My father was a life-long employee of the Pabst Brewing Company. He was also a bit of a dumpster diver and he frequently retrieved “collectable” decorations for his buddies. At the time of his death in 1978, Pabst was either the second- or third-largest beer company in the United States. Within a few years though, a misguided attempt to “save money” by cutting advertising expenditures led to the closure of their Milwaukee brewery and a long slide into niche status as a low-cost “hipster” favorite.
I got to see this effect first-hand around that time when my new employer, fresh from closing their flagship Chicago factory, struggled to retain longtime customers. The new management team saw no value in advertising in trade publications or participating in trade shows or distributor events; competitors did not have to even suggest to our customers that we were “out of business” because we made it tough for them to contact us.
Remember the “smoke break” employee in my last blog? Our receptionists were her predecessors. If a potential customer called in they did not “recognize” the additional “brand names” and did not want to “bother” anyone in inside sales to find out.
It is no surprise then that sales plummeted. No amount of advertising can revive a brand once the loyal customers believe you no longer want their business. Unfortunately, our mistake did not become an object lesson for others in the gear trade; many other once-proud firms followed us into niche status. There are not enough “hipster” gear enthusiasts to keep of the old nameplates going.

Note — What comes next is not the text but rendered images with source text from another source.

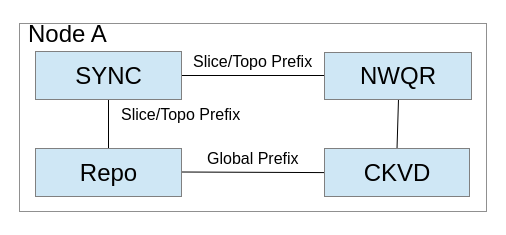
<!DOCTYPE html>
<html lang="en">
<head>
<meta charset="utf-8">
<title>Node A diagram</title>
<style>
:root {
  --paper: #ffffff;
  --ink: #000000;
  --box-fill: #cfe7f5;
  --box-line: #808080;
  --frame-line: #909090;
}
* { box-sizing: border-box; margin: 0; }
body { background: var(--paper); overflow: hidden; }
.diagram {
  position: relative;
  width: 506px;
  height: 235px;
  overflow: hidden;
  background: var(--paper);
  color: var(--ink);
  font-family: "Liberation Sans", Arial, sans-serif;
}
.frame {
  position: absolute;
  left: 19px; top: 23px;
  width: 468px; height: 189px;
  border: 1px solid var(--frame-line);
}
.connectors { position: absolute; left: 0; top: 0; stroke: var(--ink); stroke-width: 1; }
.title, .label { position: absolute; white-space: nowrap; font-weight: 400; }
.title { left: 28px; top: 22px; font-size: 24px; line-height: 24px; }
.label { font-size: 16px; line-height: 16px; }
.label-sync-router { left: 193px; top: 54px; }
.label-sync-repo { left: 121px; top: 107px; }
.label-repo-daemon { left: 207px; top: 151px; }
.node {
  position: absolute;
  display: flex;
  align-items: center;
  justify-content: center;
  height: 49px;
  background: var(--box-fill);
  border: 1px solid var(--box-line);
  font-size: 24px;
  line-height: 24px;
}
.sync { left: 35px; top: 51px; width: 147px; }
.router { left: 324px; top: 52px; width: 148px; height: 48px; }
.repo { left: 35px; top: 148px; width: 147px; }
.daemon { left: 324px; top: 148px; width: 146px; }
</style>
</head>
<body>
<main class="diagram">
  <div class="frame"></div>
  <svg class="connectors" width="506" height="235" viewBox="0 0 506 235" aria-hidden="true">
    <line x1="181" y1="75.5" x2="325" y2="75.5"/>
    <line x1="108.5" y1="99" x2="108.5" y2="149"/>
    <line x1="398.5" y1="99" x2="397" y2="149"/>
    <line x1="181" y1="172" x2="325" y2="172.6"/>
  </svg>
  <h1 class="title">Node A</h1>
  <div class="node sync">SYNC</div>
  <div class="node router">NWQR</div>
  <div class="node repo">Repo</div>
  <div class="node daemon">CKVD</div>
  <p class="label label-sync-router">Slice/Topo Prefix</p>
  <p class="label label-sync-repo">Slice/Topo Prefix</p>
  <p class="label label-repo-daemon">Global Prefix</p>
</main>
</body>
</html>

My consulting firm has been advertising in Gear Technology for many years and new clients frequently mention it in the initial call. My daughter, perhaps fearful of her old man needing financial support in his golden years, insisted upon it. Are you doing enough to reach out to existing customers and to find new ones? Have you “gatekeepers” been properly briefed? How easy is it to reach your salespeople?